Saved data entries:
*** Begin section ***

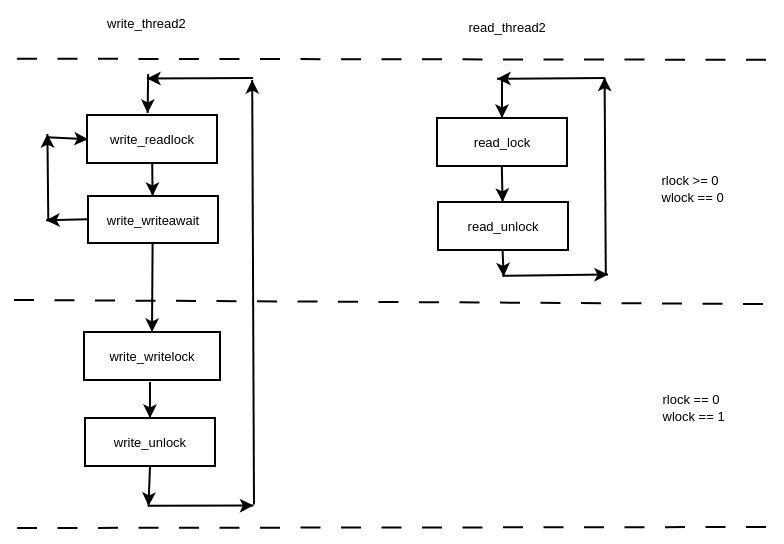
<!DOCTYPE html>
<html lang="en">
<head>
<meta charset="utf-8">
<title>Read and write lock states</title>
<style>
  :root { --ink: #000; --paper: #fff; }
  * { box-sizing: border-box; margin: 0; }
  html, body { overflow: hidden; background: var(--paper); }
  .diagram {
    position: relative; width: 784px; height: 544px; overflow: hidden;
    background: var(--paper); color: var(--ink);
    font: 13px/16px "Liberation Sans", Arial, sans-serif;
  }
  .connectors { position: absolute; inset: 0; }
  .connectors line { stroke: var(--ink); stroke-width: 2; }
  .connectors .divider { stroke-dasharray: 20 20.5; }
  .connectors .flow line { marker-end: url(#arrowhead); }
  .node, .thread, .state { position: absolute; white-space: nowrap; }
  .node {
    display: flex; align-items: center; justify-content: center;
    width: 132px; height: 50px; padding-top: 2px;
    border: 2px solid var(--ink); background: var(--paper);
  }
  .thread { font-size: 13px; font-weight: 400; }
  .state { line-height: 16.5px; }
  .write-thread { left: 107px; top: 16px; }
  .read-thread { left: 468.5px; top: 20px; }
  .write-readlock { left: 86px; top: 114px; }
  .write-writeawait { left: 87px; top: 195px; height: 49px; }
  .write-writelock { left: 83px; top: 331px; width: 138px; }
  .write-unlock { left: 84px; top: 417px; }
  .read-lock { left: 436px; top: 117px; }
  .read-unlock { left: 437px; top: 201px; }
  .reading { left: 661.5px; top: 173px; }
  .writing { left: 662.5px; top: 392px; }
</style>
</head>
<body>
<main class="diagram">
  <svg class="connectors" width="784" height="544" viewBox="0 0 784 544" aria-hidden="true">
    <defs>
      <marker id="arrowhead" markerUnits="userSpaceOnUse" markerWidth="16" markerHeight="16" refX="15" refY="8" orient="auto">
        <polygon points="15,8 1,15 4.5,8 1,1"/>
      </marker>
    </defs>
    <g class="dividers">
      <line class="divider" x1="17" y1="58.7" x2="767" y2="59.8"/>
      <line class="divider" x1="14" y1="300" x2="765" y2="304"/>
      <line class="divider" x1="17" y1="528" x2="767" y2="527"/>
    </g>
    <g class="flow">
      <line x1="148.2" y1="74" x2="147.6" y2="113"/>
      <line x1="152.2" y1="163" x2="152.6" y2="196"/>
      <line x1="88" y1="219.3" x2="46" y2="220.3"/>
      <line x1="48.3" y1="220" x2="47.4" y2="134"/>
      <line x1="47" y1="137.3" x2="88" y2="139.3"/>
      <line x1="152.6" y1="243" x2="152" y2="332"/>
      <line x1="150" y1="382" x2="150" y2="418"/>
      <line x1="150" y1="466" x2="148.5" y2="506"/>
      <line x1="148" y1="505.8" x2="253.5" y2="505.6"/>
      <line x1="254" y1="504.5" x2="252.2" y2="80"/>
      <line x1="253" y1="78" x2="147" y2="78.5"/>
    </g>
    <g class="flow">
      <line x1="502" y1="79" x2="502" y2="118"/>
      <line x1="501.8" y1="166" x2="502.6" y2="202"/>
      <line x1="502.6" y1="250" x2="503.6" y2="276.5"/>
      <line x1="502.5" y1="275.8" x2="608" y2="274.6"/>
      <line x1="605.8" y1="275" x2="604.6" y2="77.5"/>
      <line x1="604.5" y1="78" x2="497" y2="78.7"/>
    </g>
  </svg>

  <h2 class="thread write-thread">write_thread2</h2>
  <div class="node write-readlock">write_readlock</div>
  <div class="node write-writeawait">write_writeawait</div>
  <div class="node write-writelock">write_writelock</div>
  <div class="node write-unlock">write_unlock</div>

  <h2 class="thread read-thread">read_thread2</h2>
  <div class="node read-lock">read_lock</div>
  <div class="node read-unlock">read_unlock</div>

  <p class="state reading">rlock &gt;= 0<br>wlock == 0</p>
  <p class="state writing">rlock == 0<br>wlock == 1</p>
</main>
</body>
</html>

*** End section ***

Exercise requirements:
Every record must be returned exactly. Leave its pictures out.

Exercise answer:
<!DOCTYPE html>
<html lang="en">
<head>
<meta charset="utf-8">
<title>Read and write lock states</title>
<style>
  :root { --ink: #000; --paper: #fff; }
  * { box-sizing: border-box; margin: 0; }
  html, body { overflow: hidden; background: var(--paper); }
  .diagram {
    position: relative; width: 784px; height: 544px; overflow: hidden;
    background: var(--paper); color: var(--ink);
    font: 13px/16px "Liberation Sans", Arial, sans-serif;
  }
  .connectors { position: absolute; inset: 0; }
  .connectors line { stroke: var(--ink); stroke-width: 2; }
  .connectors .divider { stroke-dasharray: 20 20.5; }
  .connectors .flow line { marker-end: url(#arrowhead); }
  .node, .thread, .state { position: absolute; white-space: nowrap; }
  .node {
    display: flex; align-items: center; justify-content: center;
    width: 132px; height: 50px; padding-top: 2px;
    border: 2px solid var(--ink); background: var(--paper);
  }
  .thread { font-size: 13px; font-weight: 400; }
  .state { line-height: 16.5px; }
  .write-thread { left: 107px; top: 16px; }
  .read-thread { left: 468.5px; top: 20px; }
  .write-readlock { left: 86px; top: 114px; }
  .write-writeawait { left: 87px; top: 195px; height: 49px; }
  .write-writelock { left: 83px; top: 331px; width: 138px; }
  .write-unlock { left: 84px; top: 417px; }
  .read-lock { left: 436px; top: 117px; }
  .read-unlock { left: 437px; top: 201px; }
  .reading { left: 661.5px; top: 173px; }
  .writing { left: 662.5px; top: 392px; }
</style>
</head>
<body>
<main class="diagram">
  <svg class="connectors" width="784" height="544" viewBox="0 0 784 544" aria-hidden="true">
    <defs>
      <marker id="arrowhead" markerUnits="userSpaceOnUse" markerWidth="16" markerHeight="16" refX="15" refY="8" orient="auto">
        <polygon points="15,8 1,15 4.5,8 1,1"/>
      </marker>
    </defs>
    <g class="dividers">
      <line class="divider" x1="17" y1="58.7" x2="767" y2="59.8"/>
      <line class="divider" x1="14" y1="300" x2="765" y2="304"/>
      <line class="divider" x1="17" y1="528" x2="767" y2="527"/>
    </g>
    <g class="flow">
      <line x1="148.2" y1="74" x2="147.6" y2="113"/>
      <line x1="152.2" y1="163" x2="152.6" y2="196"/>
      <line x1="88" y1="219.3" x2="46" y2="220.3"/>
      <line x1="48.3" y1="220" x2="47.4" y2="134"/>
      <line x1="47" y1="137.3" x2="88" y2="139.3"/>
      <line x1="152.6" y1="243" x2="152" y2="332"/>
      <line x1="150" y1="382" x2="150" y2="418"/>
      <line x1="150" y1="466" x2="148.5" y2="506"/>
      <line x1="148" y1="505.8" x2="253.5" y2="505.6"/>
      <line x1="254" y1="504.5" x2="252.2" y2="80"/>
      <line x1="253" y1="78" x2="147" y2="78.5"/>
    </g>
    <g class="flow">
      <line x1="502" y1="79" x2="502" y2="118"/>
      <line x1="501.8" y1="166" x2="502.6" y2="202"/>
      <line x1="502.6" y1="250" x2="503.6" y2="276.5"/>
      <line x1="502.5" y1="275.8" x2="608" y2="274.6"/>
      <line x1="605.8" y1="275" x2="604.6" y2="77.5"/>
      <line x1="604.5" y1="78" x2="497" y2="78.7"/>
    </g>
  </svg>

  <h2 class="thread write-thread">write_thread2</h2>
  <div class="node write-readlock">write_readlock</div>
  <div class="node write-writeawait">write_writeawait</div>
  <div class="node write-writelock">write_writelock</div>
  <div class="node write-unlock">write_unlock</div>

  <h2 class="thread read-thread">read_thread2</h2>
  <div class="node read-lock">read_lock</div>
  <div class="node read-unlock">read_unlock</div>

  <p class="state reading">rlock &gt;= 0<br>wlock == 0</p>
  <p class="state writing">rlock == 0<br>wlock == 1</p>
</main>
</body>
</html>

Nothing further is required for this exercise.